The McDonaldization of Society is basically the rationalization of everything. To be rational is to only make decisions that get you closer to achieving your goals. Over the last few decades as large multi-national corporations have ascended to dominance, many one of a kind businesses have been unable to compete and shuttered. Today you can find a McDonald’s, Starbucks, Best Western, Walmart, etc. everywhere and every one of them will be run as close to identical as possible.
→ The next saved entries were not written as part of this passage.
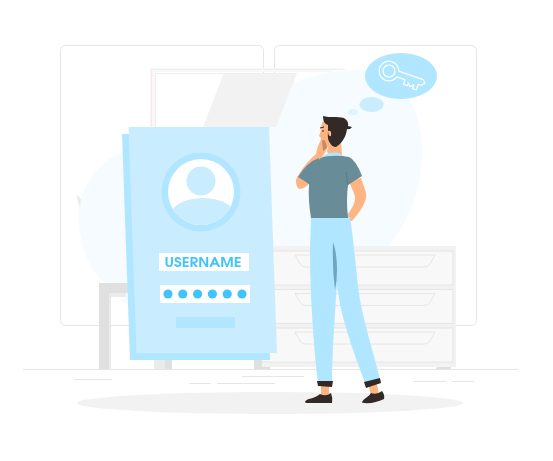
<!DOCTYPE html>
<html lang="en">
<head>
<meta charset="utf-8">
<title>Forgotten password illustration</title>
<style>
:root {
  --white: #ffffff;
  --line: #e6e6e6;
  --soft-line: #efefef;
  --grey-pale: #f8f8f8;
  --grey: #ebebeb;
  --grey-deep: #e0e0e0;
  --shadow: #f2f2f2;
  --blob: #f5fbff;
  --card: #c9edff;
  --sky: #b0e6ff;
  --bright: #41c4fb;
  --skin: #ffb583;
  --skin-shade: #c98a66;
  --hair: #332a28;
  --shirt: #688c98;
  --shirt-dark: #587b87;
  --trouser-shade: #6fa5bd;
}
html, body { margin: 0; padding: 0; background: var(--white); overflow: hidden; }
svg { display: block; width: 553px; height: 461px; }
.outline { fill: none; stroke: var(--line); stroke-width: 1; }
.drawer { fill: var(--grey-pale); stroke: var(--line); stroke-width: 1; }
.grey { fill: var(--grey); }
.grey-deep { fill: var(--grey-deep); }
.sky { fill: var(--sky); }
.card-face { fill: var(--card); }
.white { fill: var(--white); }
.bright { fill: var(--bright); }
.skin { fill: var(--skin); }
.hair { fill: var(--hair); }
.shirt { fill: var(--shirt); }
.key { fill: none; stroke: var(--white); stroke-width: 1.2; stroke-linejoin: round; }
.label { font-family: "TeX Gyre Adventor", Inter, sans-serif; font-weight: 700; font-size: 13px; fill: var(--bright); }
</style>
</head>
<body>
<svg viewBox="0 0 553 461" role="img" aria-label="A man thinking about his key in front of a login card">
  <defs>
    <clipPath id="avatar-clip"><circle cx="201" cy="192" r="33"/></clipPath>
    <circle id="password-dot" cy="294" r="4.6"/>
    <g id="drawer">
      <rect class="drawer" x="262" y="0" width="191" height="34"/>
      <path class="outline" d="M295 4H435L430 13Q428 16 424 16H306Q302 16 300 13Z"/>
    </g>
  </defs>

  <g id="wall-panels">
    <rect class="outline" x="60.500" y="45.500" width="203" height="280" rx="5"/>
    <rect class="outline" x="274.500" y="45.500" width="202" height="280" rx="5"/>
  </g>

  <path id="backdrop-blob" fill="var(--blob)" d="M352 70C398 67 424 106 422 156C420 212 391 254 350 280C300 311 240 333 190 327C126 318 80 276 79 221C78 176 108 152 150 143C200 132 226 118 258 100C292 81 318 72 352 70Z"/>

  <g id="mirror">
    <path fill="var(--grey-pale)" d="M150 68H345L330 72H156V140H150Z"/>
    <path class="white" d="M156 73H297L262 103L200 132H156Z"/>
    <path fill="var(--shadow)" d="M224 73H297L276 127H203Z"/>
    <path fill="none" stroke="#f9e6e9" d="M151.500 69V130M155.500 73V130"/>
    <path fill="none" stroke="var(--soft-line)" d="M151 69.500H345M156 73.500H297"/>
    <path class="grey" d="M76 194L81 199L80 209Z"/>
  </g>

  <g id="desk">
    <path class="grey-deep" d="M99 283H130V293H109V369H99Z"/>
    <path class="grey" d="M109 293H126V297H111V369H109Z"/>
    <rect class="grey" x="154" y="358" width="11" height="12"/>
    <rect class="grey-deep" x="165" y="358" width="7" height="12"/>
    <rect class="grey-deep" x="254" y="358" width="16" height="12"/>
  </g>

  <g id="dresser">
    <rect x="262" y="246" width="194" height="121" fill="var(--shadow)"/>
    <use href="#drawer" y="251"/>
    <use href="#drawer" y="289.500"/>
    <use href="#drawer" y="328"/>
    <path class="grey-deep" d="M437 367H451V370H435Z"/>
  </g>

  <g id="floor">
    <path class="outline" d="M23 369.500H518"/>
    <path class="outline" d="M74 379.500H112M189 383.500H211M217 383.500H275M242 376.500H304M413 381.500H446M452 381.500H474"/>
    <ellipse cx="270" cy="403" rx="193" ry="11" fill="var(--shadow)"/>
  </g>

  <g id="login-card">
    <path class="sky" d="M122 134H262L270 360H130Z"/>
    <path class="card-face" d="M128.500 127H269L277 353H136.500Z"/>
    <g id="avatar">
      <circle class="sky" cx="201" cy="192" r="39.500"/>
      <circle class="white" cx="201" cy="192" r="33"/>
      <g clip-path="url(#avatar-clip)">
        <circle class="card-face" cx="201" cy="181" r="14.500"/>
        <ellipse class="card-face" cx="203" cy="218" rx="34" ry="20"/>
      </g>
    </g>
    <rect class="white" x="159" y="253" width="90" height="18"/>
    <text class="label" x="203" y="266.600" text-anchor="middle" textLength="77" lengthAdjust="spacingAndGlyphs">USERNAME</text>
    <rect class="white" x="160" y="285" width="90" height="18"/>
    <g id="password" class="bright">
      <use href="#password-dot" x="168"/>
      <use href="#password-dot" x="182.800"/>
      <use href="#password-dot" x="197.600"/>
      <use href="#password-dot" x="212.400"/>
      <use href="#password-dot" x="227.200"/>
      <use href="#password-dot" x="242"/>
    </g>
    <rect class="sky" x="176" y="317" width="59" height="11"/>
  </g>

  <g id="thought">
    <ellipse class="sky" cx="401" cy="76" rx="36" ry="23"/>
    <ellipse class="card-face" cx="371.500" cy="104.500" rx="12" ry="7.500"/>
    <ellipse cx="353" cy="112" rx="5" ry="3" fill="#def4ff"/>
    <g class="key" transform="translate(389 71) rotate(19)">
      <path d="M9.300 -3A9.800 9.800 0 1 0 9.300 3H18V8H22V5L25 8L28 5V9H32V3H35L38 0L35 -3Z"/>
      <circle r="6"/>
    </g>
  </g>

  <g id="man">
    <g id="far-arm">
      <path class="skin" d="M349 181L361 178C364 187 367 193 366 198C364 207 357 215 352 221L347 221V215C352 209 355 203 355 198C355 193 351 188 349 181Z"/>
    </g>
    <g id="shoes">
      <path class="skin" d="M321 384H329V396H321ZM368 382L376 380L379 394L371 396Z"/>
      <path class="hair" d="M305 402C306 398 315 399 320 394Q326 397 331 393Q333 398 332 403H307Q305 403 305 402Z"/>
      <path class="hair" d="M362 402C364 398 369 397 371 393Q377 395 382 391Q385 395 384 399Q374 404 364 403Q362 403 362 402Z"/>
    </g>
    <g id="trousers">
      <path class="sky" d="M322 217H350C355 250 356 275 360 300C365 327 373 351 380 379L365 383C355 356 345 329 340 304L333 260Z"/>
      <path class="sky" d="M311 217H341L337 280C335 318 332 350 332 383H318C313 340 310 292 310 250Z"/>
      <path fill="var(--trouser-shade)" d="M333 242Q337 253 337 270Q337 281 335 290Q332 268 333 242Z"/>
      <path class="hair" d="M317 381H333L332 387L318 386Z"/>
      <path class="hair" d="M364 382L380 378L381 383L366 388Z"/>
    </g>
    <g id="head">
      <path class="skin" d="M328 145L341 141L342 155L334 158L327 152Z"/>
      <path class="skin" d="M323 121C320 127 322 130 319 136L321 138C320 142 322 147 328 147C336 147 341 141 343 132L338 121Z"/>
      <path d="M320 128L324 127M322 131L324 131" fill="none" stroke="var(--hair)" stroke-width="1"/>
      <path d="M322 142L325 141" fill="none" stroke="var(--skin-shade)" stroke-width="1"/>
      <path class="hair" d="M323 116C330 118 337 116 344 118Q349 121 348 126L352 127Q350 130 347 129C346 137 342 143 336 147Q332 147 330 143C327 139 328 134 328 130L328 125Q323 124 323 116Z"/>
      <path class="skin" d="M328 131Q332 130 331 136Q328 137 328 131Z"/>
    </g>
    <g id="shirt">
      <path class="sky" d="M322 157Q331 150 341 154L346 158L326 161Z"/>
      <path class="shirt" d="M319 158Q333 154 349 157Q356 160 362 176L348 185Q346 199 348 218H311Q308 200 309 184L298 177Q308 161 319 158Z"/>
      <path d="M309 184L312 172M348 185L346 172" fill="none" stroke="var(--shirt-dark)" stroke-width="1"/>
    </g>
    <g id="near-arm">
      <path class="skin" d="M309 184L298 176C295 181 296 187 299 189Q304 189 309 184Z"/>
      <path class="skin" d="M296 180C301 169 309 160 316 154C317 148 319 142 322 139L325 142L327 148C325 154 322 157 319 160C313 168 309 176 304 186Q296 189 296 180Z"/>
      <path class="shirt" d="M319 158Q307 162 298 177L309 184L320 165Z"/>
      <path d="M322 140Q326 139 327 148L323 151Z" fill="var(--skin-shade)"/>
    </g>
  </g>
</svg>
</body>
</html>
The reason you can go anywhere and have an experience similar to home, is that anywhere you go, the businesses you will interact with are all reproducing the same optimum method.
The McDonaldization of Travel
The McDonaldization of Society makes it possible for us to travel to distant places and find all of the comforts of home waiting for us, but does that make traveling pointless? Why should we leave home only to do roughly the same things? If our goal is to “get away” and experience “something new”, then the McDonaldization of Society makes this harder.
At the same time, the McDonaldization of Society is not complete and total. Meaning that there are still one of a kind experiences left in the world. If you want to design a trip filled with new experiences, you can, but you’ll have to work to find them. And in closing, I have to admit that after a long day of first experiences, it’s comforting to lay my head down in a hotel room that reminds me of home.
- When you travel, do you crave new experiences, familiar ones, or a combination of both? Explain your answer.
- Think about an ATM or self-checkout lane at a grocery store. How are these examples of the McDonaldization of Society? In your answer address the four facets of McDonaldization listed above.
- If you’ve every driven on the interstate, then you’ve likely noticed that the signs for most exits list gas stations and food options that are roughly the same. How is this an example of The McDonaldization of Society? In your answer address at least two of the four facets of McDonaldization listed above.
- Is it possible that as our society has become McDonaldized we have come to enjoy predictability so much that we want it all of the time, even when we travel? Explain your answer.
- Ritzer, George F. 2007. The McDonaldization of Society. 2nd edition. Los Angles, Calif: SAGE Publications, Inc.
- Weber, M. 1930. The Protestant Ethic And The Spirit Of Capitalism. First Edition edition. George Allen & Unwin.
I’m not judging anyone here, merely observing. There is no wrong way to enjoy some R&R. Do you. ↩
When I ask my students for examples of the McDonaldization of Society they often point to the “obesity epidemic.” However, Ritzer is not talking about how McDonald’s food affects society, but rather he is talking about how the company treats it’s workers, it’s customers, technology, and economic production in general and how the rest of society has also adopted these business principles. ↩
Here Ritzer is building off of Max Weber’s (1930) foundational work on rationalization. ↩